▸ WHAT TO PRODUCE: Counting only lines that contain "dark", how many are there in the records below? Give the figure alone.

▸ DATA EXTRACTS:
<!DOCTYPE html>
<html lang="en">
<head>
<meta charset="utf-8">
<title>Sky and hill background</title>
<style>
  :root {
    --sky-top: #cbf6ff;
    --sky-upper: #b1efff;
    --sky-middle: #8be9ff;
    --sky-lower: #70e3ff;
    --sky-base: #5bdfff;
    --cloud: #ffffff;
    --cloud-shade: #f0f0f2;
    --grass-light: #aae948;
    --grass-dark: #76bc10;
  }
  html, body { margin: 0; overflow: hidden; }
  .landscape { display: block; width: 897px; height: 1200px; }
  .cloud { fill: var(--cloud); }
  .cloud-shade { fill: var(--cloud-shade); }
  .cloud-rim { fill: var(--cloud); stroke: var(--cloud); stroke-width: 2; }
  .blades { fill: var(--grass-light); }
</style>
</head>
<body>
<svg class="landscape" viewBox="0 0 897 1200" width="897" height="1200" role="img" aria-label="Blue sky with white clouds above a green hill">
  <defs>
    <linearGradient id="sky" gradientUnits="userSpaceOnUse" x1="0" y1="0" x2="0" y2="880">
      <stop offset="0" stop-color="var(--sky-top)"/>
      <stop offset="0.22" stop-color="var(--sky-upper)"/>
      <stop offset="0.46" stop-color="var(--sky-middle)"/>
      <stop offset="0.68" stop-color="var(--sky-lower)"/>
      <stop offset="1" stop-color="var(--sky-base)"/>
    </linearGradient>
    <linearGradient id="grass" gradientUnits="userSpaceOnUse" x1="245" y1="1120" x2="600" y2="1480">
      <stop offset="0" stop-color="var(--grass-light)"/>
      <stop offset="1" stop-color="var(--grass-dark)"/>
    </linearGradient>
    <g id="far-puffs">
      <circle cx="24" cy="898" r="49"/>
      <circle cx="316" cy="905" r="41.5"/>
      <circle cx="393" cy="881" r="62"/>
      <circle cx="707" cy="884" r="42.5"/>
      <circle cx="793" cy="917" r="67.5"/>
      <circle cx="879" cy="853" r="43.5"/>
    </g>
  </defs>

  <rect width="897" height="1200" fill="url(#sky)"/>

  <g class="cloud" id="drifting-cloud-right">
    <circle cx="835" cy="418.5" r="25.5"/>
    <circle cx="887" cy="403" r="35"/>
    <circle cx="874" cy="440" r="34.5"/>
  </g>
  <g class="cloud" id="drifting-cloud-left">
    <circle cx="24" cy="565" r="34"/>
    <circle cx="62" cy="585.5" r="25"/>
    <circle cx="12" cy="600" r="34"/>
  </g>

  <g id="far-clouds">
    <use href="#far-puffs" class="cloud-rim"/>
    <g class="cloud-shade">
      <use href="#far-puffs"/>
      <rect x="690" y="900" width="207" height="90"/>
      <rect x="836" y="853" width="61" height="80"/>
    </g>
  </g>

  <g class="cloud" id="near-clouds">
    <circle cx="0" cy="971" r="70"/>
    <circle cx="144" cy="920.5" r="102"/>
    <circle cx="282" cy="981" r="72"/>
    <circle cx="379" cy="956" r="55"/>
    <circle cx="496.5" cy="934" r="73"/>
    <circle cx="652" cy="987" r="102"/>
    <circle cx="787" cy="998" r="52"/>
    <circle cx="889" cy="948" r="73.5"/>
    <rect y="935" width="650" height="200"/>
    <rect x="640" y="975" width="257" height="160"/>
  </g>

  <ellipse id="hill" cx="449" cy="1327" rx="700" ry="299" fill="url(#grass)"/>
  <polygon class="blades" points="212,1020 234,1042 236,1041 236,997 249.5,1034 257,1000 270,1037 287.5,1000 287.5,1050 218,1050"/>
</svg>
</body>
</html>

▸ TASK ANSWER: 2